The Imaginary seems to me to elaborate on Spinoza’s poignant words about human illusions in the Ethics. Lacan notably maintained — against the implicit mentalism of the American ego psychologists — that the ego is a product of alienated Imaginary identification.

The Symbolic or the “Other” is the order of language and culture and social relationships, within which I would place what I have been calling second nature and the transcendental. Lacan argued that speech originates neither in the subject nor the ego but in the Other. The unconscious for Lacan is not something primitive, and is not a deep interiority. He said the unconscious is the “discourse of the Other”, and is structured like a language. “I” belongs to the Other. We are our words. He even said our desire is the desire of the Other. Lacan was associated with many famous avant-garde writers and artists, and himself spoke and wrote in a linguistically experimental style with much wordplay, while embracing a structuralist view of language.

The Real in Lacan’s earlier work seems to me to recall a sort of Spinozist whole. In his later work, it especially foregrounds what Brandom called the world’s “stubborn recalcitrance to mastery and agency”. Earlier in his career, Lacan had tended to emphasize a therapeutic transition from the Imaginary to the Symbolic. Later, he began to stress the importance of the Real as something that is impossible and contradictory from the point of view of the univocal synchronic order of the Symbolic. He developed a series of topological and other mathematical metaphors for characterizing things like subject/object relations in terms much richer than simple duality.

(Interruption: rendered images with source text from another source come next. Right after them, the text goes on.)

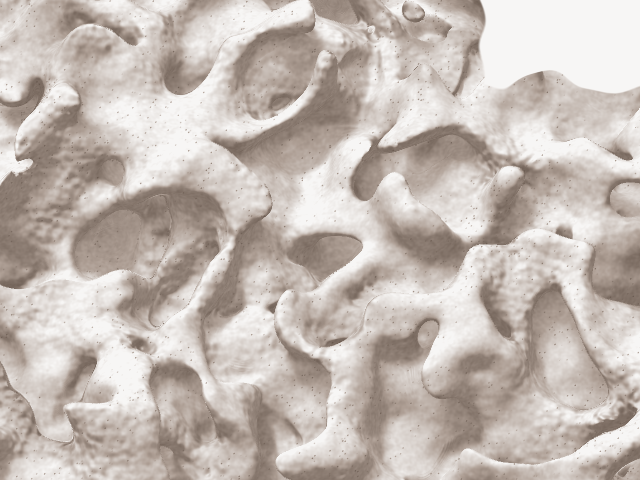
A Shadertoy shader for this texture:

```glsl
// Pale porous rock: a lumpy, pitted slope overgrown with rounded struts and arches.
// Struts follow the lines where two 3D gradient noises vanish together; the field is
// ray marched, lit from above with shadow and occlusion, then toned warm grey to white.

const vec3 DEEP_BROWN = vec3(0.34, 0.28, 0.24);
const vec3 WARM_GREY  = vec3(0.68, 0.62, 0.58);
const vec3 CHALK      = vec3(0.97, 0.965, 0.96);
const vec3 LIGHT_DIR  = vec3(-0.30, 0.80, 0.52);
const vec3 SLOPE_UP   = vec3(0.0, 0.5, 0.866);
const float GROUND_FREQ  = 3.3;
const float KNOB_FREQ    = 9.5;
const float STRUT_FREQ   = 4.5;
const float STRUT_RADIUS = 0.18;
const float STRUT_TOP    = 0.14;
const float PIT_DEPTH    = 0.12;
const float TONE_LIFT    = 0.13;
const float TONE_GAIN    = 0.88;
const int MARCH_STEPS = 46;
const int SAMPLES = 2;

vec3 hash3(vec3 p) {
    p = fract(p * vec3(0.1031, 0.1030, 0.0973));
    p += dot(p, p.yxz + 33.33);
    return fract((p.xxy + p.yxx) * p.zyx);
}

float corner(vec3 cell, vec3 f, vec3 o) {
    return dot(hash3(cell + o) * 2.0 - 1.0, f - o);
}

float gradientNoise(vec3 p) {
    vec3 i = floor(p), f = p - i;
    vec3 u = f * f * f * (f * (f * 6.0 - 15.0) + 10.0);
    vec2 e = vec2(0.0, 1.0);
    vec4 nearFar = mix(
        vec4(corner(i, f, e.xxx), corner(i, f, e.xyx), corner(i, f, e.xxy), corner(i, f, e.xyy)),
        vec4(corner(i, f, e.yxx), corner(i, f, e.yyx), corner(i, f, e.yxy), corner(i, f, e.yyy)), u.x);
    vec2 rows = mix(nearFar.xz, nearFar.yw, u.y);
    return mix(rows.x, rows.y, u.z);
}

float smoothMin(float a, float b, float k) {
    float h = max(k - abs(a - b), 0.0) / k;
    return min(a, b) - h * h * k * 0.25;
}

float elevation(vec3 p) {
    return dot(p - vec3(0.0, 0.5, 0.0), SLOPE_UP);
}

// Distance estimate: pitted ground joined smoothly to knobbly struts
float rockField(vec3 p) {
    float e = elevation(p);
    float lump = gradientNoise(p * GROUND_FREQ + 40.0);
    float knob = gradientNoise(p * KNOB_FREQ + 15.0);
    float ground = e - 0.23 * lump - 0.035 * knob
                 + PIT_DEPTH * smoothstep(0.08, 0.4, -lump) + 0.04 * smoothstep(0.12, 0.4, -knob);
    vec3 q = p * STRUT_FREQ;
    vec2 lines = vec2(gradientNoise(q + vec3(11.3, 5.7, 23.1)), gradientNoise(q + vec3(71.9, 47.2, 9.4)));
    float strut = (length(lines) - STRUT_RADIUS - 0.08 * lump - 0.12 * knob) / (STRUT_FREQ * 1.2);
    strut = -smoothMin(-strut, STRUT_TOP - e + 0.2 * lump, 0.06);
    return smoothMin(ground, strut, 0.045);
}

// Fine crust used only for the surface normal
float crustedField(vec3 p) {
    float patches = smoothstep(-0.15, 0.3, gradientNoise(p * 5.0 + 90.0));
    return rockField(p) - 0.006 * gradientNoise(p * 21.0)
         - (0.0012 + 0.0026 * patches) * gradientNoise(p * 58.0);
}

vec3 surfaceNormal(vec3 p) {
    vec2 k = vec2(1.0, -1.0);
    float s = 0.0025;
    return normalize(k.xyy * crustedField(p + k.xyy * s) + k.yyx * crustedField(p + k.yyx * s)
                   + k.yxy * crustedField(p + k.yxy * s) + k.xxx * crustedField(p + k.xxx * s));
}

float openness(vec3 p, vec3 n) {
    float open = 0.0;
    for (int i = 1; i <= 3; i++) {
        float h = 0.008 + 0.01 * float(i * i);
        open += clamp(rockField(p + n * h) / h, 0.0, 1.0) / 3.0;
    }
    return mix(0.45, 1.0, smoothstep(0.0, 0.8, open));
}

float softShadow(vec3 p, vec3 light) {
    float lit = 1.0, t = 0.02;
    for (int i = 0; i < 6; i++) {
        float d = rockField(p + light * t);
        lit = min(lit, 0.5 + 5.0 * d / t);
        t += clamp(d, 0.02, 0.06);
    }
    return smoothstep(0.0, 1.0, lit);
}

// Dark mineral grains gathered in patches
float specks(vec2 uv) {
    vec2 g = uv * 190.0;
    vec3 r = hash3(vec3(floor(g), 7.0));
    float share = 0.05 + 0.16 * gradientNoise(vec3(uv * 5.0, 2.0));
    float dist = length(fract(g) - 0.3 - 0.4 * r.xy);
    return step(1.0 - share, r.z) * r.x * (1.0 - smoothstep(0.1, 0.45, dist));
}

vec3 toneColour(float t) {
    return t < 0.5 ? mix(DEEP_BROWN, WARM_GREY, t * 2.0) : mix(WARM_GREY, CHALK, t * 2.0 - 1.0);
}

vec3 renderRock(vec2 uv) {
    vec3 p = vec3(uv, (0.34 - 0.5 * (uv.y - 0.5)) / 0.866);
    for (int i = 0; i < MARCH_STEPS; i++) {
        float d = rockField(p);
        if (d < 0.001) break;
        p.z -= d * 0.65;
    }
    vec3 n = surfaceNormal(p), light = normalize(LIGHT_DIR);
    float direct = max(dot(n, light), 0.0) * mix(0.4, 1.0, softShadow(p + n * 0.006, light));
    float sky = 0.24 + 0.08 * n.y;
    float tone = TONE_LIFT + TONE_GAIN * (sky + 0.72 * direct) * openness(p, n);
    tone *= mix(0.4, 1.0, smoothstep(-0.26, -0.04, elevation(p)));
    tone += 0.07 * gradientNoise(p * 75.0) + 0.07 * gradientNoise(p * 140.0);
    tone *= 1.0 - 0.6 * specks(uv);
    return toneColour(clamp(tone, 0.0, 1.0));
}

void mainImage(out vec4 fragColor, in vec2 fragCoord) {
    vec3 colour = vec3(0.0);
    for (int i = 0; i < SAMPLES; i++) {
        vec2 jitter = vec2((float(i) + 0.5) / float(SAMPLES) - 0.5);
        vec2 uv = (fragCoord + jitter) / iResolution.y;
        // Open backdrop behind the upper right outline
        vec2 rim = uv + 0.07 * vec2(gradientNoise(vec3(uv * 9.0, 3.0)), gradientNoise(vec3(uv * 9.0, 8.0)));
        float outline = max(1.0 - rim.x, 0.82 - rim.y);
        float rock = smoothstep(-0.002, 0.002, outline);
        colour += mix(CHALK, renderRock(uv), rock) / float(SAMPLES);
    }
    fragColor = vec4(colour, 1.0);
}
```
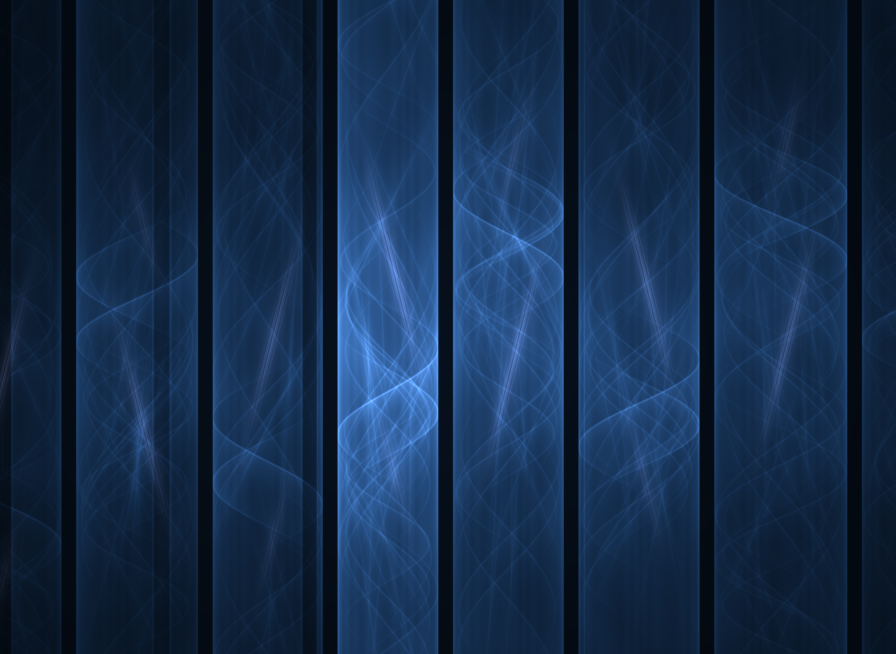
A WebGL 2 fragment shader for this background:

```glsl
#version 300 es
precision highp float;

uniform vec2 u_resolution;
out vec4 fragColor;

// Layout: x spans 0..1, y spans 0..HEIGHT
const float HEIGHT = 0.73;
const int BANDS = 8;
const float GAP_X[9] = float[9](-0.083, 0.0768, 0.2292, 0.3685, 0.4974, 0.6374, 0.789, 0.9538, 1.13);
const float GAP_HALF = 0.0083;
const float LEVEL[8] = float[8](0.35, 0.47, 0.53, 0.93, 0.74, 0.62, 0.53, 0.36);
const float KNOT_Y[8] = float[8](0.17, 0.397, 0.215, 0.293, 0.469, 0.28, 0.488, 0.40);

// Darker slots inside some bands: left, right
const int SLOTS = 4;
const vec2 SLOT[4] = vec2[4](vec2(-0.02, 0.013), vec2(0.171, 0.190), vec2(0.337, 0.354), vec2(0.640, 0.652));
const float SLOT_DARK[4] = float[4](0.5, 0.22, 0.35, 0.12);

// Light and threads
const float GLOW_Y = 0.34;
const float GLOW_SPREAD = 0.20;
const float GLOW_FLOOR = 0.55;
const float BASE = 0.57;
const float LINE = 0.0011;
const float PITCH = 0.031;
const float STREAK_SLOPE = 0.25;
const int THREADS = 24;
const vec3 LAVENDER = vec3(0.36, 0.36, 0.52);

float hash(float n) {
    return fract(sin(n * 12.9898) * 43758.547);
}

float bell(float d, float width) {
    return exp(-d * d / (width * width));
}

float thread(float d) {
    return bell(d, max(LINE, 0.8 / u_resolution.x));
}

// Signed distance to a sine strand that winds inside a band
float strand(float x, float radius, float pitch, float angle) {
    float slope = radius * cos(angle) / pitch;
    return (x - radius * sin(angle)) / sqrt(1.0 + slope * slope);
}

// Bright rim with a translucent fall-off on one side
float sheet(float d, float depth) {
    float side = smoothstep(-LINE, LINE, d);
    return 0.8 * thread(d) + 0.5 * side * exp(-max(d, 0.0) / depth);
}

// Faint net of winding strands and straight fibres
float web(vec2 q, float radius, float seed) {
    float sum = 0.0;
    for (int i = 0; i < THREADS; i++) {
        float id = seed * 37.0 + float(i);
        float a = hash(id), b = hash(id + 0.37), c = hash(id + 0.71);
        float turn = c < 0.5 ? -1.0 : 1.0;
        float pitch = mix(0.025, 0.085, b);
        float r = radius * mix(0.8, 1.0, c);
        float y = q.y - a * HEIGHT;
        float fade = bell(y, 0.11);
        float d = strand(q.x, r * turn, pitch, y / pitch);
        sum += fade * (0.05 * thread(d) + 0.08 * sheet(d * turn, 0.014));
        float lean = (b - 0.5) * 1.1;
        float fibre = (q.x - (c - 0.5) * radius - lean * y) / sqrt(1.0 + lean * lean);
        sum += 0.07 * fade * (thread(fibre) + 0.5 * bell(fibre, 0.006));
    }
    return sum;
}

// Bundle of parallel fibres around a slanted axis
float streak(vec2 q, float lean, float len) {
    float d = (q.x - lean * q.y) / sqrt(1.0 + lean * lean);
    float fibres = 0.65 + 0.22 * sin(d * 1500.0) + 0.13 * sin(d * 2700.0 + 1.0);
    return (bell(d, 0.0055) * fibres + 0.25 * bell(d, 0.014)) * bell(q.y, len);
}

void main() {
    vec2 p = gl_FragCoord.xy / u_resolution * vec2(1.0, HEIGHT);
    float px = 1.0 / u_resolution.x;

    // Find the band that holds this point
    int band = 0;
    for (int i = 1; i < BANDS; i++) band += int(step(GAP_X[i], p.x));
    float left = GAP_X[band] + GAP_HALF;
    float right = GAP_X[band + 1] - GAP_HALF;
    float radius = 0.5 * (right - left);
    vec2 q = vec2(p.x - 0.5 * (left + right), p.y);
    float inset = radius - abs(q.x);
    float inside = smoothstep(-px, px, inset);

    // Direction of the winding in this band
    float knot = KNOT_Y[band];
    float dy = p.y - knot;
    float turn = band % 2 == 1 ? 1.0 : -1.0;
    float rise = knot < 0.35 ? 1.0 : -1.0;
    float tip = band < 3 ? -1.0 : 1.0;

    // Vertical glow and body of the band
    float glow = bell(p.y - mix(GLOW_Y, knot, 0.25), GLOW_SPREAD);
    float light = LEVEL[band] * mix(GLOW_FLOOR, 1.0, glow);
    float mist = sin(p.x * 31.0 + 2.0 * sin(p.y * 17.0)) * sin(p.y * 23.0 + 3.0 * sin(p.x * 19.0));
    float v = BASE + 0.04 * mist + 0.02 * sin(p.x * 410.0 + sin(p.x * 97.0) * 3.0);
    v += 0.10 * exp(-(p.x - left) / 0.03);

    // Rims of the band
    float edge = max(inset, 0.0);
    v += 0.36 * exp(-edge / 0.0018) + 0.14 * exp(-edge / 0.010);

    // Main strands crossing at the knot
    float main1 = strand(q.x, radius * turn, PITCH, dy / PITCH);
    float main2 = strand(q.x, radius * tip, PITCH, (dy + 0.024 * rise) / PITCH + 1.5708);
    v += 0.36 * sheet(main1 * turn, 0.016) * bell(dy, 0.065);
    v += 0.28 * sheet(-main2 * tip, 0.014) * bell(dy + 0.024 * rise, 0.055);
    v += web(q, radius, float(band) + 1.0);

    // Slots with a fine rim
    for (int i = 0; i < SLOTS; i++) {
        vec2 s = SLOT[i];
        float within = smoothstep(s.x - px, s.x + px, p.x) * (1.0 - smoothstep(s.y - px, s.y + px, p.x));
        v *= 1.0 - SLOT_DARK[i] * within;
        v += 0.2 * (thread(p.x - s.x) + thread(p.x - s.y));
    }

    // Blue ramp, from gap to band
    float gapLight = 0.06 + 0.05 * bell(p.x - 0.45, 0.35) * bell(p.y - GLOW_Y, 0.3);
    float b = mix(gapLight, max(light * v, gapLight), inside);
    vec3 color = b * vec3(0.20 + 0.18 * b, 0.56 + 0.08 * b, 1.0);

    // Slanted streaks above and below the knot
    float offset = 0.1 * radius;
    float lean = -turn * STREAK_SLOPE;
    float rays = streak(vec2(q.x - offset, dy - 0.14 * rise), lean, 0.09);
    rays += 0.5 * streak(vec2(q.x - offset, dy + 0.085 * rise), lean, 0.055);
    color += LAVENDER * rays * inside * (0.1 + 0.55 * light);

    fragColor = vec4(min(color, 1.0), 1.0);
}
```
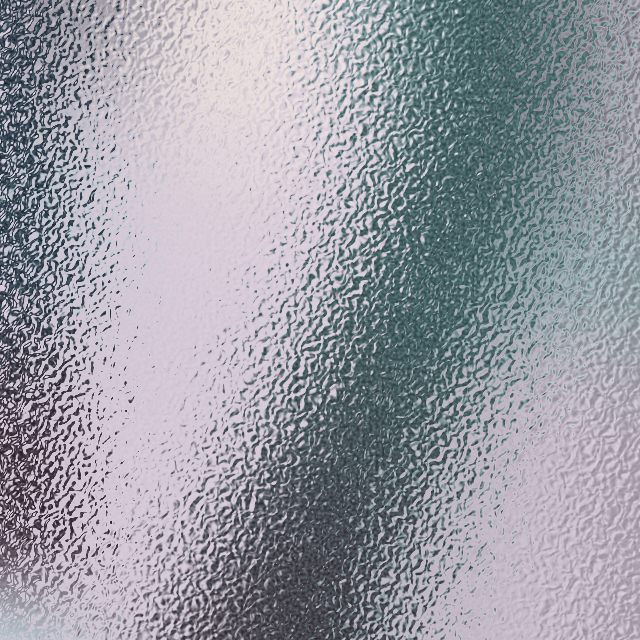
Write a WebGL 2 fragment shader that draws this texture.

```glsl
#version 300 es
precision highp float;
// Embossed iridescent foil: fine bumps bending a soft lavender and teal reflection.

#define GRAIN 114.0    // noise cells across the canvas
#define RELIEF 0.1     // how far a bump shifts the reflection
#define FACING vec2(0.86, -0.51)
#define LAVENDER vec3(0.83, 0.785, 0.84)
#define CREAM vec3(0.92, 0.885, 0.87)
#define TEAL vec3(0.45, 0.61, 0.61)
#define DEEP_TEAL vec3(0.265, 0.375, 0.385)
#define CHARCOAL vec3(0.27, 0.265, 0.295)
#define SILVER vec3(0.70, 0.69, 0.735)

uniform vec2 u_resolution;
out vec4 fragColor;

float hash(vec2 p) {
    return fract(sin(dot(p, vec2(127.1, 311.7))) * 43758.545);
}

// Slope of a random plane through a lattice point
float plane(vec2 cell, vec2 offset) {
    float angle = 6.2832 * hash(cell);
    return dot(vec2(cos(angle), sin(angle)), offset);
}

// Gradient noise, about -0.7 to 0.7
float noise(vec2 p) {
    vec2 i = floor(p), f = fract(p);
    vec2 w = f * f * f * (f * (f * 6.0 - 15.0) + 10.0);
    vec2 a = vec2(1, 0), b = vec2(0, 1), c = vec2(1, 1);
    return mix(mix(plane(i, f), plane(i + a, f - a), w.x),
               mix(plane(i + b, f - b), plane(i + c, f - c), w.x), w.y);
}

// Two rotated octaves hide the lattice of the noise
float height(vec2 p) {
    const mat2 turnA = mat2(0.89, 0.45, -0.45, 0.89);
    const mat2 turnB = mat2(1.36, -1.02, 1.02, 1.36);
    return noise(turnA * p) + 0.3 * noise(turnB * p + 37.0);
}

float bumpSlope(vec2 uv) {
    vec2 p = uv * GRAIN;
    p += 0.8 * vec2(noise(p * 0.45), noise(p * 0.45 + 19.0));
    vec2 e = FACING * 0.13;
    return (height(p + e) - height(p - e)) / 0.26;
}

float glow(vec2 p, vec2 center, vec2 radius) {
    vec2 d = (p - center) / radius;
    return exp(-dot(d, d));
}

// Smooth surroundings mirrored by the foil
vec3 reflection(vec2 p) {
    float y = clamp(p.y, 0.0, 1.0);
    float d = p.x - 0.475 - 0.305 * smoothstep(-0.15, 0.95, y);
    float low = pow(1.0 - y, 3.0);
    float rightSide = smoothstep(-0.03, 0.03, d);

    // Pale areas on both sides of the dark band
    vec3 leftLight = mix(LAVENDER, CREAM, glow(p, vec2(0.36, 0.97), vec2(0.14, 0.28)));
    leftLight = mix(leftLight, SILVER * 0.82, 0.85 * glow(p, vec2(0.13, 1.04), vec2(0.12, 0.2)));
    vec3 rightLight = mix(LAVENDER * 0.93, SILVER, smoothstep(0.3, 0.75, y));
    rightLight = mix(rightLight, TEAL * 1.1, 0.5 * glow(p, vec2(1.0, 0.57), vec2(0.2, 0.14)));
    rightLight *= 1.0 - 0.13 * smoothstep(0.85, 1.05, p.x);
    vec3 col = mix(leftLight, rightLight, rightSide);

    // Slanted dark band with teal fringes
    float start = -0.215 - 0.13 * low - 0.05 * smoothstep(0.7, 1.0, y);
    float band = smoothstep(start, -0.085, d) * (1.0 - smoothstep(0.05, 0.17, d));
    vec3 dark = mix(CHARCOAL, DEEP_TEAL, smoothstep(0.0, 0.6, y));
    dark = mix(dark, TEAL * 0.8, 0.6 * glow(p, vec2(0.64, 1.0), vec2(0.1, 0.17)));
    col = mix(col, dark, band);
    float fringe = 4.0 * band * (1.0 - band);
    float leftTint = 0.55 * smoothstep(0.45, 1.0, y);
    float rightTint = 0.55 - 0.35 * smoothstep(0.5, 0.8, y);
    col = mix(col, TEAL, fringe * mix(leftTint, rightTint, rightSide));

    // Dark left rim, fading out at the bottom corner
    float rim = (1.0 - smoothstep(0.03, 0.1, abs(p.x - 0.01))) * smoothstep(-0.02, 0.2, y);
    vec3 rimColor = mix(vec3(0.21, 0.17, 0.21), vec3(0.16, 0.22, 0.27), smoothstep(0.3, 0.6, y));
    float rimTeal = glow(p, vec2(0.08, 0.68), vec2(0.06, 0.17)) + glow(p, vec2(0.0), vec2(0.1, 0.09));
    col = mix(col, vec3(0.64, 0.76, 0.78), 0.6 * min(rimTeal, 1.0));
    return mix(col, rimColor, 0.95 * rim);
}

void main() {
    vec2 uv = gl_FragCoord.xy / u_resolution;
    float slope = bumpSlope(uv);
    vec3 col = reflection(uv + RELIEF * slope * vec2(1.0, -0.2));

    // Faint direct shading, stronger at the upper right, and fine glitter
    float shade = 0.015 + smoothstep(0.65, 0.95, uv.x) * mix(0.05, 0.17, smoothstep(0.2, 0.9, uv.y));
    col *= 1.0 - shade * slope;
    float dim = 1.0 - smoothstep(0.3, 0.7, col.g);
    col += noise(uv * GRAIN * 1.75) * mix(0.02, 0.2, dim) * vec3(0.8, 1.0, 1.0);

    fragColor = vec4(clamp(col, 0.0, 1.0), 1.0);
}
```
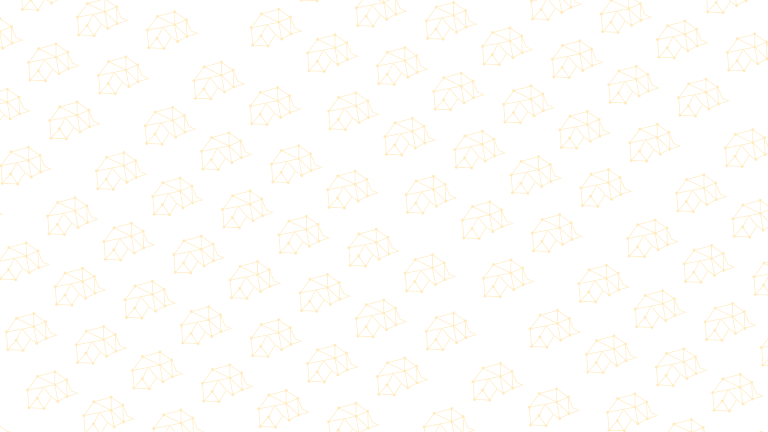
Write a WebGL 2 fragment shader that draws this pattern.

```glsl
#version 300 es
precision highp float;
// Pale golden wire meshes with dotted joints, scattered over white.
// A square tile, turned on the canvas, holds 6 by 7 upright motifs in
// staggered strands; a slightly wider gap marks each tile border.

uniform vec2 u_resolution;
out vec4 fragColor;

const vec3 PAPER = vec3(1.0);
const vec3 INK = vec3(1.0, 0.92, 0.74);

// Layout, in units where the canvas is 432 high
const float CANVAS_HEIGHT = 432.0;
const float TILT = 0.747;
const float TILE = 410.5;
const vec2 PITCH = vec2(66.5, 56.95);
const vec2 COUNT = vec2(6.0, 7.0);
const vec2 FIRST = vec2(-106.0, 208.0);
const float STAGGER = -24.0;

// Mesh
const float MESH_SCALE = 0.6667;
const float HALF_LINE = 0.3;
const float DOT_RADIUS = 1.45;
const int DOTS = 10;
const int STEPS = 27;

// Joints: the first ten carry dots, the others are plain corners
const vec2 JOINT[14] = vec2[14](
  vec2(-37.5, 0.0), vec2(-22.5, -20.5), vec2(3.5, -27.5), vec2(21.0, -15.5),
  vec2(3.5, -8.0), vec2(22.0, 9.5), vec2(-23.0, 12.5), vec2(-35.5, 26.5),
  vec2(-12.5, 27.5), vec2(8.0, 17.0), vec2(-14.0, -4.5), vec2(-1.5, 10.5),
  vec2(28.0, 1.0), vec2(37.5, 5.0));

// One continuous walk over every edge of the mesh
const int WALK[STEPS] = int[STEPS](
  0, 1, 2, 3, 12, 13, 5, 3, 4, 2, 1, 4, 5, 9,
  4, 10, 0, 7, 6, 8, 7, 8, 11, 9, 11, 10, 6);

float segmentDistance(vec2 p, vec2 a, vec2 b) {
  vec2 ab = b - a;
  float t = clamp(dot(p - a, ab) / dot(ab, ab), 0.0, 1.0);
  return length(p - a - ab * t);
}

// Signed distance to the lines and dots of one motif
float meshDistance(vec2 p) {
  float lines = 1e5;
  for (int i = 1; i < STEPS; i++) {
    vec2 a = JOINT[WALK[i - 1]] * MESH_SCALE;
    vec2 b = JOINT[WALK[i]] * MESH_SCALE;
    lines = min(lines, segmentDistance(p, a, b));
  }
  float dots = 1e5;
  for (int i = 0; i < DOTS; i++) {
    dots = min(dots, length(p - JOINT[i] * MESH_SCALE));
  }
  return min(lines - HALF_LINE, dots - DOT_RADIUS);
}

// Cell index along one tile axis; the last cell absorbs the border gap
float cellIndex(float along, float pitch, float count) {
  return min(floor(along / pitch), count - 1.0);
}

// Offset from the nearest motif centre, in tilted tile axes
vec2 cellOffset(vec2 q) {
  vec2 along = q - FIRST + 0.5 * PITCH;
  along.y = mod(along.y, TILE);
  float strand = cellIndex(along.y, PITCH.y, COUNT.y);
  along.x = mod(along.x - STAGGER * mod(strand, 2.0), TILE);
  float item = cellIndex(along.x, PITCH.x, COUNT.x);
  return along - (vec2(item, strand) + 0.5) * PITCH;
}

void main() {
  float unit = CANVAS_HEIGHT / u_resolution.y;
  // y runs downward from the top edge
  vec2 p = vec2(gl_FragCoord.x, u_resolution.y - gl_FragCoord.y) * unit;

  // Into tile axes to find the cell, then back so each motif stays upright
  float c = cos(TILT), s = sin(TILT);
  mat2 axes = mat2(-c, s, s, c);
  vec2 local = axes * cellOffset(p * axes);

  float ink = clamp(0.5 - meshDistance(local) / unit, 0.0, 1.0);
  fragColor = vec4(mix(PAPER, INK, ink), 1.0);
}
```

Lacan’s seminars, the main primary source, are now mostly available in English. The vast secondary literature is very uneven in quality. I found the biography by Elizabeth Roudinesco and the works of Bruce Fink helpful for getting some orientation. (See also Meaning, Consciousness; Therapy; Primary Process; Mutual Recognition and the Other; Pure Negativity?; Split Subject, Contradiction.)

My own thought about subjectivity is summarized in Ethos, and related articles directly or indirectly linked from there. See the Subjectivity section for more.


Martha Nussbaum wrote a book on the therapeutic intent of Hellenistic philosophy with respect to emotions. This was a particular extension of the broader ancient idea that philosophy was not just a theory of the world, but the way to the good life for a rational animal.

It actually seems to me that there could be such a thing as clinical philosophy. (To the partial extent that I think I understand Lacanian psychoanalysis, that seems to me to be a significant part of what Lacan was doing. He would have disagreed, because he claimed to have a point of view superior to that of the philosopher, but what makes his work interesting to me is the philosophical content and the way it is related to the clinical context.)

Ultimately, I think it is hard to separate ethics from something like therapy. Aristotle did not think this way. He in effect considered ethical discourse to be for the happy few who really don’t need therapy. But if we push ethics in a more democratic direction, then we do need therapy.